EinsteinFest: Hookless, Horseless, Wireless
Why did it take longer to develop an industrial-strength zipper than the airplane? Robert Friedel’s lecture “New Technologies and Inventions of Space and Time” at EinsteinFest this morning asked that question in addition to presenting a plethora of new technologies from the turn of the 20th century.
If we think we are in a time of rapid technological change, then the situation was as tumultuous and fascinating in 1905. After all, there was the automobile, electric lights, massive maritime ships, flying machines, the wireless telegraph, moving pictures, and yes, the zipper. And yet all of these technologies are part of the fabric of 2005, at least in industrialized countries. We have come to accept them as commonplace.

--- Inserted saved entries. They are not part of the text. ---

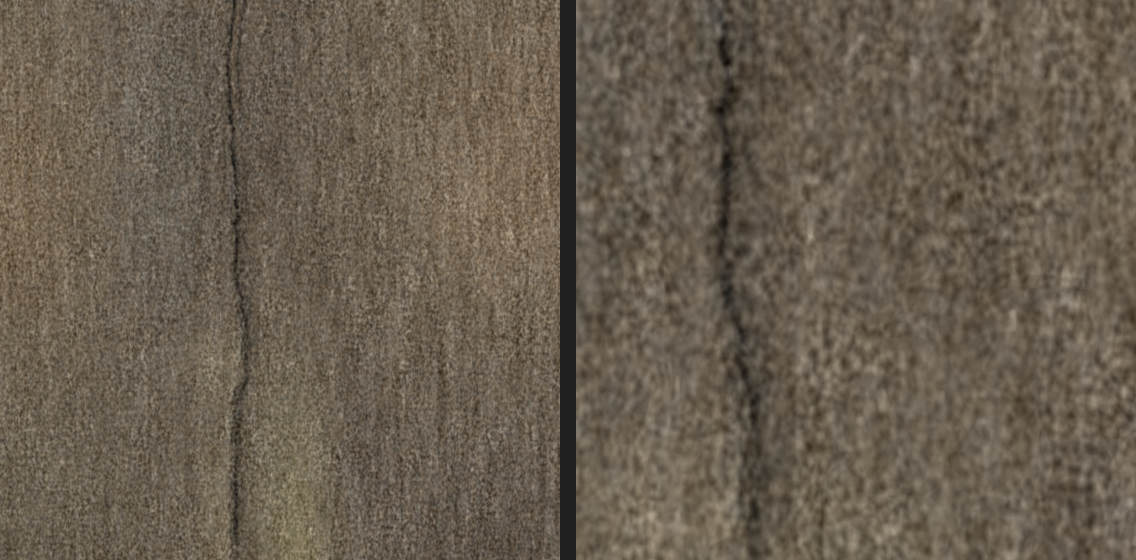
Left, the full canvas; right, a detail of the centre.
Give the GLSL for this texture, as a WebGL 2 fragment shader.

```glsl
#version 300 es
precision highp float;

uniform vec2 u_resolution;
out vec4 outColor;

vec2 hash2(vec2 cell) {
  vec3 q = fract(cell.xyx * vec3(0.1031, 0.1030, 0.0973));
  q += dot(q, q.yzx + 33.33);
  return fract((q.xx + q.yz) * q.zy);
}

// Distance to the nearest scattered point
float cellular(vec2 p) {
  vec2 cell = floor(p);
  vec2 local = p - cell;
  float nearest = 4.0;
  for (int j = -1; j <= 1; j++) {
    for (int i = -1; i <= 1; i++) {
      vec2 offset = vec2(i, j);
      vec2 toPoint = offset + hash2(cell + offset) - local;
      nearest = min(nearest, dot(toPoint, toPoint));
    }
  }
  return sqrt(nearest);
}

// Smooth lattice noise centred on zero
float valueNoise(vec2 p) {
  vec2 cell = floor(p);
  vec2 f = p - cell;
  f = f * f * (3.0 - 2.0 * f);
  float low = mix(hash2(cell).x, hash2(cell + vec2(1, 0)).x, f.x);
  float high = mix(hash2(cell + vec2(0, 1)).x, hash2(cell + vec2(1, 1)).x, f.x);
  return mix(low, high, f.y) - 0.5;
}

float blob(vec2 p, vec2 center, vec2 radius) {
  vec2 d = (p - center) / radius;
  return exp(-dot(d, d));
}

float ridge(float x, float width) {
  return exp(-x * x / (width * width));
}

// Bright grains minus dark pits
float grain(vec2 p, vec2 scale) {
  return cellular(p * scale + 41.7) - cellular(p * scale + 7.3);
}

float crackPath(float y) {
  float bend = 0.021 * ridge(y - 0.375, 0.1) - 0.014 * ridge(y - 0.86, 0.1);
  float wobble = 0.0014 * sin(y * 31.0 + 1.0) + 0.0008 * sin(y * 83.0);
  return 0.421 + bend + wobble + 0.004 * valueNoise(vec2(y * 60.0, 3.0));
}

// Broad stains and faded areas
vec3 stains(vec2 p) {
  vec3 color = vec3(0.422, 0.381, 0.325);
  color += vec3(0.054, 0.030, 0.004) * blob(p, vec2(-0.02, 0.66), vec2(0.20, 0.30));
  color += vec3(0.062, 0.038, 0.018) * blob(p, vec2(0.97, 0.74), vec2(0.28, 0.34));
  color += vec3(0.026, 0.020, 0.012) * blob(p, vec2(0.86, 0.60), vec2(0.08, 0.10));
  color += vec3(0.084, 0.084, 0.034) * blob(p, vec2(0.53, 0.00), vec2(0.06, 0.19));
  color += vec3(0.028, 0.032, 0.020) * blob(p, vec2(0.51, 0.24), vec2(0.08, 0.14));
  color += vec3(0.050, 0.046, 0.032) * blob(p, vec2(0.39, 0.35), vec2(0.06, 0.05));
  color += vec3(0.055, 0.048, 0.026) * blob(p, vec2(0.39, 0.05), vec2(0.03, 0.17));
  color -= vec3(0.020, 0.008, -0.004) * blob(p, vec2(0.27, 0.72), vec2(0.11, 0.32));
  color -= vec3(0.044, 0.042, 0.034) * blob(p, vec2(0.49, 0.82), vec2(0.13, 0.28));
  color -= vec3(0.040, 0.036, 0.026) * blob(p, vec2(0.90, 0.08), vec2(0.30, 0.24));
  color -= vec3(0.038, 0.034, 0.026) * blob(p, vec2(0.65, 0.23), vec2(0.035, 0.16));
  color -= vec3(0.022, 0.014, 0.018) * blob(p, vec2(0.08, 0.08), vec2(0.25, 0.25));
  return color + 0.03 * valueNoise(p * vec2(9.0, 6.0));
}

// Short and long vertical fibres, stronger towards the right
float fibres(vec2 p) {
  float fine = valueNoise(p * vec2(135.0, 12.0));
  float broken = valueNoise(p * vec2(150.0, 40.0) + 61.0);
  float broad = valueNoise(p * vec2(62.0, 7.0) + 19.0);
  float strength = mix(0.05, 0.10, smoothstep(0.45, 0.85, p.x));
  return strength * fine + 0.075 * broken + 0.03 * broad;
}

// Pale specks strung along scattered fibres
float specks(vec2 p) {
  float strand = smoothstep(0.0, 0.35, valueNoise(p * vec2(120.0, 14.0) + 83.0));
  float bead = smoothstep(0.1, 0.45, valueNoise(p * vec2(165.0, 125.0) + 31.0));
  return strand * bead;
}

// Ragged dark split beside a soft shadow and pale, worn lips
vec3 crack(vec3 color, vec2 p) {
  float chipping = valueNoise(p * vec2(120.0, 100.0));
  float across = p.x - crackPath(p.y) + 0.003 * valueNoise(p * vec2(90.0, 130.0) + 5.0);
  float depth = 0.85 + 0.6 * valueNoise(vec2(p.y * 45.0, 8.0)) + 0.5 * chipping;
  float lower = 1.0 - smoothstep(0.35, 0.55, p.y);
  float upper = smoothstep(0.65, 0.85, p.y);
  color += 0.045 * lower * ridge(across + 0.016, 0.009);
  color += vec3(0.15, 0.12, 0.08) * upper * ridge(across - 0.008, 0.004) * (0.5 + chipping);
  color *= 1.0 - 0.15 * ridge(across - 0.006, 0.014);
  color *= 1.0 - 0.45 * upper * ridge(across - 0.018, 0.003) * (0.4 + chipping);
  color *= 1.0 - 0.40 * lower * ridge(across + 0.009, 0.003) * (0.5 + chipping);
  float width = 0.0034 + 0.0012 * lower + 0.002 * chipping;
  return color * (1.0 - 0.50 * depth * ridge(across, width));
}

void main() {
  vec2 p = gl_FragCoord.xy / u_resolution;
  // Uneven spacing keeps the grain from looking regular
  vec2 drift = 0.006 * vec2(valueNoise(p * 45.0), valueNoise(p * 45.0 + 13.0));
  float contrast = 1.0 + 0.6 * valueNoise(p * vec2(40.0, 22.0) + 71.0);
  float speckle = 0.125 * grain(p + drift, vec2(178.0, 135.0));
  speckle += 0.10 * grain(p + 3.0 - drift, vec2(125.0, 92.0));
  float warmth = valueNoise(p * vec2(110.0, 80.0) + 57.0);

  vec3 color = crack(stains(p) + fibres(p), p);
  color += contrast * speckle * vec3(1.0, 0.98, 0.92);
  color += 0.10 * (specks(p) - 0.05);
  color += warmth * vec3(0.018, 0.0, -0.020);
  outColor = vec4(clamp(color, 0.0, 1.0), 1.0);
}
```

But in our more curious moments, perhaps we do marvel just a little bit at how pressing a switch fills a room with light, or how lifting our eyes to a blue sky we are almost certain to see jet planes flying overhead, or how, when the mood strikes, we can grab some popcorn cooked in a bag in a microwave in a couple of minutes, put a shiny disk into a DVD player and watch a movie celebrating the pioneers who walked on the moon 36 years ago. Perhaps the X-ray from the dentist’s office of a cavity from too much popcorn and not enough flossing still amazes us. It’s less likely, but just maybe once in a while, we think about how unbelievably cool it is to get into a four-wheeled vehicle powered by the internal combustion engine, turn on the ignition, and drive a 100 miles in air conditioned or heated comfort with music from our MP3 player, downloaded from our computer, and now being piped through 6 separate speakers …awesome!
Personally, I think Thanksgiving should be as much about science and technology as it is about our natural world, wonderful as that is. Right now, as our family prepares to go out for our Thanksgiving meal, I’m feeling very thankful for the bounties of both nature and technology.